Project description:Freshwater planarians can be used as a model to investigate neuronal function and maintenance in adults in vivo. We knocked down expression for 2 transcription factors, then sequenced resulting animals to examine transcriptional changes that may have occurred. There are 3 triplicated conditions: control(RNAi) using the unc22 gene from C. elegans, lhx1/5-1(RNAi), and pitx(RNAi). Worms were fed RNAi for each gene 5 times over 12 days then were collected 12 days later. Approximately 50 million single-end reads were performed on each sample.
Project description:To determine if an endogenous 22G siRNA sensor transgene is subject to siRNA amplification, small RNAs were deep sequenced from the sensor and from a control transgene that is identical to the sensor but lacks an siRNA target site. Small RNAs were isolated from synchronized young adult C. elegans and subjected to deep sequencing.
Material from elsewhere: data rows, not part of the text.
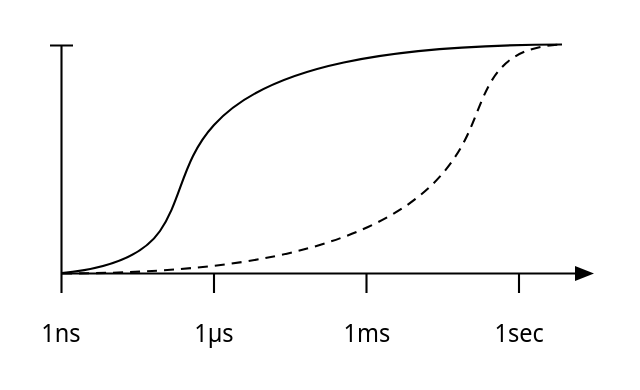
<!DOCTYPE html>
<html lang="en">
<head>
<meta charset="utf-8">
<title>Response curves over time</title>
<style>
:root { --paper: #fff; --ink: #000; }
* { box-sizing: border-box; }
html, body { margin: 0; background: var(--paper); }
body { width: 640px; height: 390px; overflow: hidden; }
.chart { position: relative; width: 640px; height: 390px; margin: 0; overflow: hidden; color: var(--ink); }
.plot { display: block; width: 640px; height: 390px; }
.axis, .curve { fill: none; stroke: var(--ink); stroke-width: 2.1; }
.arrowhead { fill: var(--ink); }
.dashed { stroke-dasharray: 10 7; }
.time-labels {
  position: absolute; left: -15px; top: 314px; width: 611px;
  display: grid; grid-template-columns: repeat(4, 152.7px);
  margin: 0; padding: 0; list-style: none;
  font: 400 25px/36px "Noto Sans", "Open Sans", sans-serif; text-align: center;
}
.time-labels span { display: inline-block; white-space: nowrap; transform: scaleX(.94); }
</style>
</head>
<body>
<figure class="chart">
  <svg class="plot" viewBox="0 0 640 390" role="img" aria-label="Two rising curves, one solid and one dashed, on a time axis from 1ns to 1sec">
    <g class="axis">
      <path d="M50 45.5H73M61.5 45V293"/>
      <path d="M61 273.5H578"/>
      <path d="M214 273V293M366.5 273V293M519 273V293"/>
    </g>
    <polygon class="arrowhead" points="575,266 594,273.5 575,281"/>
    <path class="curve" d="M62 273C105 269 142 257 160 231C182 199 182 160 214 125C268 65 390 45 562 44.5"/>
    <path class="curve dashed" d="M62 273.5C200 273 295 260 368 227C416 205 446 177 465 140C487 97 488 47 562 44.5"/>
  </svg>
  <ul class="time-labels">
    <li><span>1ns</span></li>
    <li><span>1µs</span></li>
    <li><span>1ms</span></li>
    <li><span>1sec</span></li>
  </ul>
</figure>
</body>
</html>
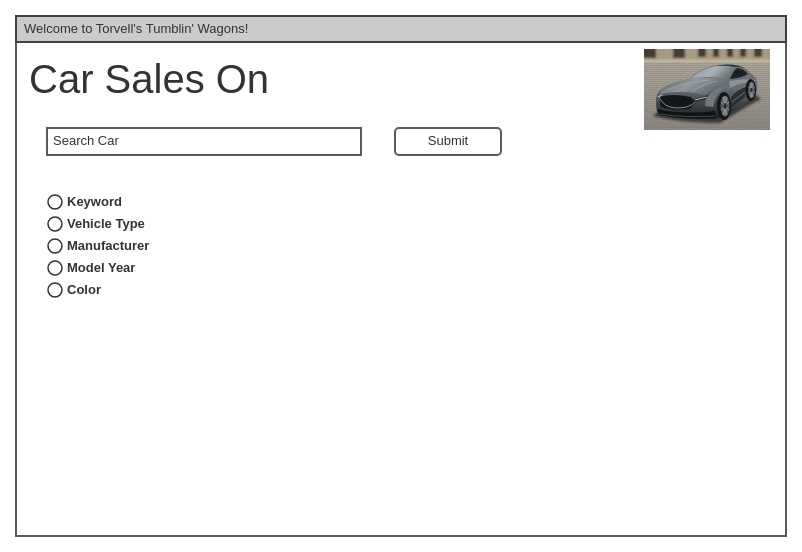
<!DOCTYPE html>
<html lang="en">
<head>
<meta charset="utf-8">
<title>Car Sales On</title>
<style>
  :root {
    --ink: #333333;
    --line: #5a5a5a;
    --line-strong: #404040;
    --bar: #cccbcb;
    --paper: #ffffff;
  }
  * { box-sizing: border-box; margin: 0; padding: 0; }
  body {
    width: 802px;
    height: 552px;
    padding: 15px;
    overflow: hidden;
    background: var(--paper);
    color: var(--ink);
    font: 13px/15px "Liberation Sans", Arial, sans-serif;
  }
  .window {
    width: 772px;
    height: 522px;
    border: 2px solid var(--line);
  }
  .title-bar {
    display: flex;
    align-items: center;
    height: 28px;
    margin: -2px -2px 0;
    padding: 0 0 2px 7px;
    background: var(--bar);
    border: 2px solid var(--line-strong);
  }
  .content {
    display: grid;
    grid-template-columns: 1fr 126px;
    align-items: start;
    padding: 6px 15px 0 12px;
  }
  h1 { font-size: 40px; line-height: 60px; font-weight: 400; }
  .search {
    display: flex;
    gap: 32px;
    height: 29px;
    margin: 18px 0 0 17px;
  }
  .search-field, .submit {
    display: flex;
    align-items: center;
    padding-bottom: 3px;
    border: 2px solid var(--line);
  }
  .search-field { width: 316px; padding-left: 5px; }
  .submit {
    width: 108px;
    justify-content: center;
    border-radius: 5px;
    color: inherit;
    text-decoration: none;
  }
  .filters { margin: 35px 0 0 18px; list-style: none; }
  .filters li {
    display: flex;
    align-items: center;
    gap: 4px;
    height: 22px;
    font-weight: 700;
  }
  .filters span { padding-bottom: 2px; }
  .radio {
    width: 16px;
    height: 16px;
    fill: none;
    stroke: var(--ink);
    stroke-width: 1.5;
  }
  .car-photo { display: block; width: 126px; height: 81px; }
</style>
</head>
<body>
<div class="window">
  <header class="title-bar">Welcome to Torvell's Tumblin' Wagons!</header>
  <main class="content">
    <section>
      <h1>Car Sales On</h1>
      <div class="search">
        <div class="search-field">Search Car</div>
        <a class="submit" href="#">Submit</a>
      </div>
      <ul class="filters">
        <li><svg class="radio" viewBox="0 0 16 16"><circle id="ring" cx="8" cy="8" r="7"/></svg><span>Keyword</span></li>
        <li><svg class="radio" viewBox="0 0 16 16"><use href="#ring"/></svg><span>Vehicle Type</span></li>
        <li><svg class="radio" viewBox="0 0 16 16"><use href="#ring"/></svg><span>Manufacturer</span></li>
        <li><svg class="radio" viewBox="0 0 16 16"><use href="#ring"/></svg><span>Model Year</span></li>
        <li><svg class="radio" viewBox="0 0 16 16"><use href="#ring"/></svg><span>Color</span></li>
      </ul>
    </section>
    <svg class="car-photo" viewBox="0 0 126 81" role="img" aria-label="Photo of a dark grey sports saloon, front towards the lower left, parked on a cobbled courtyard">
      <defs>
        <linearGradient id="ground" x2="0" y2="1">
          <stop offset="0" stop-color="#b5ab9b"/>
          <stop offset=".5" stop-color="#a09a90"/>
          <stop offset="1" stop-color="#8b8780"/>
        </linearGradient>
        <linearGradient id="body" x2="0" y2="1">
          <stop offset="0" stop-color="#6f777c"/>
          <stop offset=".45" stop-color="#666d72"/>
          <stop offset=".75" stop-color="#3b4044"/>
          <stop offset="1" stop-color="#1d2023"/>
        </linearGradient>
        <linearGradient id="hood" x2="1" y2=".4">
          <stop offset="0" stop-color="#50565b"/>
          <stop offset=".5" stop-color="#929a9f"/>
          <stop offset="1" stop-color="#60676c"/>
        </linearGradient>
        <linearGradient id="glass" x2="1" y2=".3">
          <stop offset="0" stop-color="#8f9a9f"/>
          <stop offset=".6" stop-color="#a9b3b7"/>
          <stop offset="1" stop-color="#6c767b"/>
        </linearGradient>
        <pattern id="setts" width="6" height="4" patternUnits="userSpaceOnUse">
          <path d="M0 .5H6M1 .5V2.500M4 2.500V4.500M0 2.500H6" stroke="#6f6a62" stroke-width=".5" opacity=".5"/>
        </pattern>
        <filter id="soft" x="-10%" y="-20%" width="120%" height="140%"><feGaussianBlur stdDeviation="1"/></filter>
        <filter id="focus"><feGaussianBlur stdDeviation=".35"/></filter>
      </defs>
      <rect width="126" height="81" fill="url(#ground)"/>
      <rect y="14" width="126" height="67" fill="url(#setts)"/>
      <g filter="url(#soft)">
        <rect x="-4" y="-4" width="134" height="15" fill="#a89a82"/>
        <path d="M-4 -4H12V9H-4ZM29 -4H41V9H29ZM54 -4H62V8H54ZM69 -4H75V8H69ZM83 -4H89V8H83ZM96 -4H102V8H96ZM110 -4H118V8H110Z" fill="#453b31"/>
        <path d="M0 12H126" stroke="#c9bda9" stroke-width="2"/>
        <path d="M9 67Q36 74 76 74L104 57 117 50 108 43 18 58Z" fill="#3f3d3a"/>
      </g>
      <g filter="url(#focus)">
        <path d="M12 53Q12 44 17 40 27 34 45 30 56 19 73 16 92 14 102 20L112 29Q115 36 112 45L102 53 86 65 72 70Q38 71 15 66 12 61 12 53Z" fill="url(#body)"/>
        <path d="M17 40Q29 33 46 30 66 27 84 31 72 36 61 46 39 40 16 45Z" fill="url(#hood)"/>
        <path d="M23 41Q41 33 66 31M48 43Q58 35 73 32" stroke="#b3babd" stroke-width=".8" fill="none" opacity=".7"/>
        <path d="M46 30Q56 20 72 17 82 16 90 18L82 30Q64 26 46 30Z" fill="url(#glass)"/>
        <path d="M72 17Q91 13 102 20L96 18 90 18Q82 16 72 17Z" fill="#363c40"/>
        <path d="M86 30Q89 22 93 19 99 19 104 25 98 29 86 30Z" fill="#1c2125"/>
        <path d="M85 32Q101 29 112 31L110 33Q97 33 86 39Z" fill="#8b9397"/>
        <path d="M87 48Q94 40 102 38L101 48 87 59Z" fill="#2b3034"/>
        <path d="M88 53L101 43" stroke="#788085" stroke-width=".8"/>
        <path d="M62 49Q72 36 85 38 77 39 72 48L69 58 61 57Z" fill="#71797e"/>
        <path d="M15 48Q28 44 47 48L51 54 46 60Q29 62 17 58Z" fill="#14171a"/>
        <path d="M15 48Q20 59 33 59T51 53" stroke="#838b8f" fill="none"/>
        <path d="M48 51L65 46 62 50 51 53Z" fill="#1d2226"/>
        <path d="M51 51L63 48M14 48L18 46" stroke="#d6dee1" stroke-width=".9"/>
        <path d="M13 60Q38 66 71 62L72 69Q39 71 15 66Z" fill="#111416"/>
        <path d="M15 65Q41 69 71 67" stroke="#565d61" stroke-width=".7" fill="none"/>
        <g id="wheel">
          <ellipse cx="80" cy="57" rx="7" ry="14" fill="#141618"/>
          <ellipse cx="81" cy="57" rx="4.500" ry="10.500" fill="#555b5e"/>
          <path d="M81 47V67M77 53L85 61M77 61L85 53M79 48L83 66M83 48L79 66" stroke="#b1b7b9" stroke-width=".7"/>
          <ellipse cx="81" cy="57" rx="1.500" ry="3" fill="#25292c"/>
        </g>
        <use href="#wheel" transform="translate(46 -4) scale(.76 .79)"/>
      </g>
    </svg>
  </main>
</div>
</body>
</html>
Project description:Small RNAs, including piRNAs, miRNAs and endogenous siRNAs, bind Argonaute proteins to form RNA-silencing complexes that target coding genes, transposons and aberrant RNAs. To assess the requirements for endogenous siRNA formation and activity in C. elegans, we developed a GFP-based sensor for the endogenous siRNA 22G siR-1, one of a set of abundant siRNAs processed from a precursor RNA mapping to the X chromosome, the X-cluster. Silencing of the sensor is also dependent on the partially complementary, unlinked 26G siR-O7 siRNA. We show that 26G siR-O7 acts in trans to initiate 22G siRNA formation from the X-cluster. The presence of several mispairs between 26G siR-O7 and the X-cluster mRNA, as well as mutagenesis of the siRNA sensor, indicates that siRNA target recognition is permissive to a degree of mispairing. From a candidate reverse genetic screen, we identified several factors required for 22G siR-1 activity, including the Argonaute ergo-1 and the 3' methyltransferase henn-1. Quantitative RT-PCR of small RNAs in a henn-1 mutant and deep sequencing of methylated small RNAs indicate that siRNAs and piRNAs that associate with PIWI clade Argonautes are methylated by HENN-1, while siRNAs and miRNAs that associate with non-PIWI clade Argonautes are not. Thus, PIWI-class Argonaute proteins are specifically adapted to associate with methylated small RNAs in C. elegans. This SuperSeries is composed of the following subset Series: GSE34320: Analysis of 22G siRNA triggered siRNA amplification in Caenorhabditis elegans GSE34321: Analysis of 3' 2'-O-methylated small RNAs in Caenorhabditis elegans Refer to individual Series